(Pictures paired with source code)
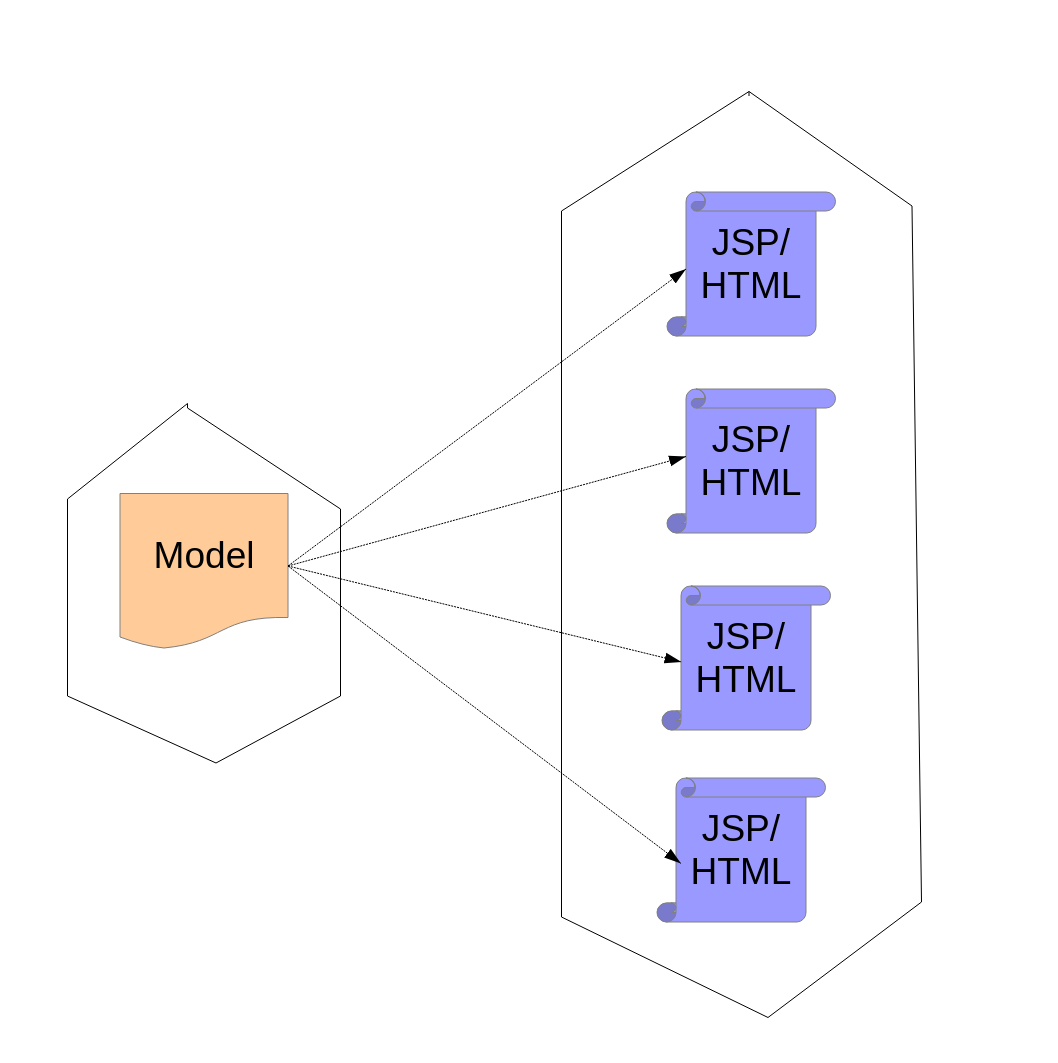
<!DOCTYPE html>
<html lang="en">
<head>
<meta charset="utf-8">
<title>Model and views diagram</title>
<style>
:root {
  --paper: #ffffff;
  --ink: #000000;
  --model: #ffcc99;
  --view: #9999ff;
  --view-shade: #7a7acc;
  --edge: #808080;
}
* { box-sizing: border-box; }
body { margin: 0; background: var(--paper); }
.diagram {
  position: relative;
  width: 1058px;
  height: 1063px;
  overflow: hidden;
  background: var(--paper);
  color: var(--ink);
  font: 37.1px/43px "Liberation Sans", Arial, sans-serif;
  text-align: center;
}
svg { position: absolute; left: 0; top: 0; display: block; overflow: visible; }
.group { fill: none; stroke: var(--ink); stroke-width: 1; }
.link { fill: none; stroke: var(--ink); stroke-width: 1; stroke-dasharray: 2 1; }
.arrowhead { fill: var(--ink); }
.node { position: absolute; }
.node p { position: absolute; margin: 0; }
.model { left: 120px; top: 493px; width: 168px; height: 156px; }
.model p { left: 0; top: 41px; width: 168px; }
.model path { fill: var(--model); stroke: var(--edge); }
.view { width: 169px; height: 144px; }
.view p { left: 19px; top: 29px; width: 130px; }
.sheet { fill: var(--view); stroke: var(--edge); }
.curl { fill: var(--view-shade); stroke: var(--edge); }
.view-1 { left: 667px; top: 192px; }
.view-2 { left: 667px; top: 389px; }
.view-3 { left: 662px; top: 586px; }
.view-4 { left: 657px; top: 778px; }
</style>
</head>
<body>
<main class="diagram">
  <svg width="1058" height="1063" aria-hidden="true">
    <defs>
      <marker id="arrow" markerUnits="userSpaceOnUse" markerWidth="18" markerHeight="12" refX="17" refY="6" orient="auto">
        <polygon class="arrowhead" points="0,0.5 17,6 0,11.5"/>
      </marker>
      <g id="scroll">
        <path class="sheet" d="M19 125V10A9.5 9.5 0 0 1 29 0H159A9.5 9.5 0 0 1 159 19H149V134A9.5 9.5 0 0 1 140 144H10A9.5 9.5 0 0 1 10 125Z"/>
        <path class="curl" d="M29 0A9.5 9.5 0 0 1 29 19A4.7 4.7 0 0 1 29 9.5H38A9.5 9.5 0 0 0 29 0Z"/>
        <path class="curl" d="M10 125A9.5 9.5 0 1 0 19 134.5H14A4.7 4.7 0 0 0 14 125Z"/>
        <path class="sheet" d="M14 134.5A4.7 4.7 0 0 0 14 125H19V134.5Z"/>
        <path class="sheet" d="M29 19H149" fill="none"/>
      </g>
    </defs>
    <polygon class="group" points="187.5,403.5 67.5,499 67.5,696 216,763 340.5,696 340.5,509 187.5,408"/>
    <path class="group" d="M749 96V91.500L561.5 211V917L768 1017.500L921.500 902L912 206L749 91.500"/>
  </svg>

  <section class="node model">
    <svg width="168" height="156" aria-hidden="true">
      <path d="M0 .5H168V124.500C98 123 106 149 44 155Q24 153 0 144Z"/>
    </svg>
    <p>Model</p>
  </section>

  <section class="node view view-1">
    <svg width="169" height="144" aria-hidden="true"><use href="#scroll"/></svg>
    <p>JSP/<br>HTML</p>
  </section>
  <section class="node view view-2">
    <svg width="169" height="144" aria-hidden="true"><use href="#scroll"/></svg>
    <p>JSP/<br>HTML</p>
  </section>
  <section class="node view view-3">
    <svg width="169" height="144" aria-hidden="true"><use href="#scroll"/></svg>
    <p>JSP/<br>HTML</p>
  </section>
  <section class="node view view-4">
    <svg width="169" height="144" aria-hidden="true"><use href="#scroll"/></svg>
    <p>JSP/<br>HTML</p>
  </section>

  <svg class="links" width="1058" height="1063" aria-hidden="true">
    <g class="link">
      <line x1="288" y1="566" x2="686" y2="269" marker-end="url(#arrow)"/>
      <line x1="288" y1="566" x2="686" y2="456.500" marker-end="url(#arrow)"/>
      <line x1="288" y1="566" x2="681.500" y2="662" marker-end="url(#arrow)"/>
      <line x1="288" y1="566" x2="681" y2="863.500" marker-end="url(#arrow)"/>
    </g>
  </svg>
</main>
</body>
</html>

Work item: The answer should be an exact restatement of every entry, with the pictures omitted.

Written response:
<!DOCTYPE html>
<html lang="en">
<head>
<meta charset="utf-8">
<title>Model and views diagram</title>
<style>
:root {
  --paper: #ffffff;
  --ink: #000000;
  --model: #ffcc99;
  --view: #9999ff;
  --view-shade: #7a7acc;
  --edge: #808080;
}
* { box-sizing: border-box; }
body { margin: 0; background: var(--paper); }
.diagram {
  position: relative;
  width: 1058px;
  height: 1063px;
  overflow: hidden;
  background: var(--paper);
  color: var(--ink);
  font: 37.1px/43px "Liberation Sans", Arial, sans-serif;
  text-align: center;
}
svg { position: absolute; left: 0; top: 0; display: block; overflow: visible; }
.group { fill: none; stroke: var(--ink); stroke-width: 1; }
.link { fill: none; stroke: var(--ink); stroke-width: 1; stroke-dasharray: 2 1; }
.arrowhead { fill: var(--ink); }
.node { position: absolute; }
.node p { position: absolute; margin: 0; }
.model { left: 120px; top: 493px; width: 168px; height: 156px; }
.model p { left: 0; top: 41px; width: 168px; }
.model path { fill: var(--model); stroke: var(--edge); }
.view { width: 169px; height: 144px; }
.view p { left: 19px; top: 29px; width: 130px; }
.sheet { fill: var(--view); stroke: var(--edge); }
.curl { fill: var(--view-shade); stroke: var(--edge); }
.view-1 { left: 667px; top: 192px; }
.view-2 { left: 667px; top: 389px; }
.view-3 { left: 662px; top: 586px; }
.view-4 { left: 657px; top: 778px; }
</style>
</head>
<body>
<main class="diagram">
  <svg width="1058" height="1063" aria-hidden="true">
    <defs>
      <marker id="arrow" markerUnits="userSpaceOnUse" markerWidth="18" markerHeight="12" refX="17" refY="6" orient="auto">
        <polygon class="arrowhead" points="0,0.5 17,6 0,11.5"/>
      </marker>
      <g id="scroll">
        <path class="sheet" d="M19 125V10A9.5 9.5 0 0 1 29 0H159A9.5 9.5 0 0 1 159 19H149V134A9.5 9.5 0 0 1 140 144H10A9.5 9.5 0 0 1 10 125Z"/>
        <path class="curl" d="M29 0A9.5 9.5 0 0 1 29 19A4.7 4.7 0 0 1 29 9.5H38A9.5 9.5 0 0 0 29 0Z"/>
        <path class="curl" d="M10 125A9.5 9.5 0 1 0 19 134.5H14A4.7 4.7 0 0 0 14 125Z"/>
        <path class="sheet" d="M14 134.5A4.7 4.7 0 0 0 14 125H19V134.5Z"/>
        <path class="sheet" d="M29 19H149" fill="none"/>
      </g>
    </defs>
    <polygon class="group" points="187.5,403.5 67.5,499 67.5,696 216,763 340.5,696 340.5,509 187.5,408"/>
    <path class="group" d="M749 96V91.500L561.5 211V917L768 1017.500L921.500 902L912 206L749 91.500"/>
  </svg>

  <section class="node model">
    <svg width="168" height="156" aria-hidden="true">
      <path d="M0 .5H168V124.500C98 123 106 149 44 155Q24 153 0 144Z"/>
    </svg>
    <p>Model</p>
  </section>

  <section class="node view view-1">
    <svg width="169" height="144" aria-hidden="true"><use href="#scroll"/></svg>
    <p>JSP/<br>HTML</p>
  </section>
  <section class="node view view-2">
    <svg width="169" height="144" aria-hidden="true"><use href="#scroll"/></svg>
    <p>JSP/<br>HTML</p>
  </section>
  <section class="node view view-3">
    <svg width="169" height="144" aria-hidden="true"><use href="#scroll"/></svg>
    <p>JSP/<br>HTML</p>
  </section>
  <section class="node view view-4">
    <svg width="169" height="144" aria-hidden="true"><use href="#scroll"/></svg>
    <p>JSP/<br>HTML</p>
  </section>

  <svg class="links" width="1058" height="1063" aria-hidden="true">
    <g class="link">
      <line x1="288" y1="566" x2="686" y2="269" marker-end="url(#arrow)"/>
      <line x1="288" y1="566" x2="686" y2="456.500" marker-end="url(#arrow)"/>
      <line x1="288" y1="566" x2="681.500" y2="662" marker-end="url(#arrow)"/>
      <line x1="288" y1="566" x2="681" y2="863.500" marker-end="url(#arrow)"/>
    </g>
  </svg>
</main>
</body>
</html>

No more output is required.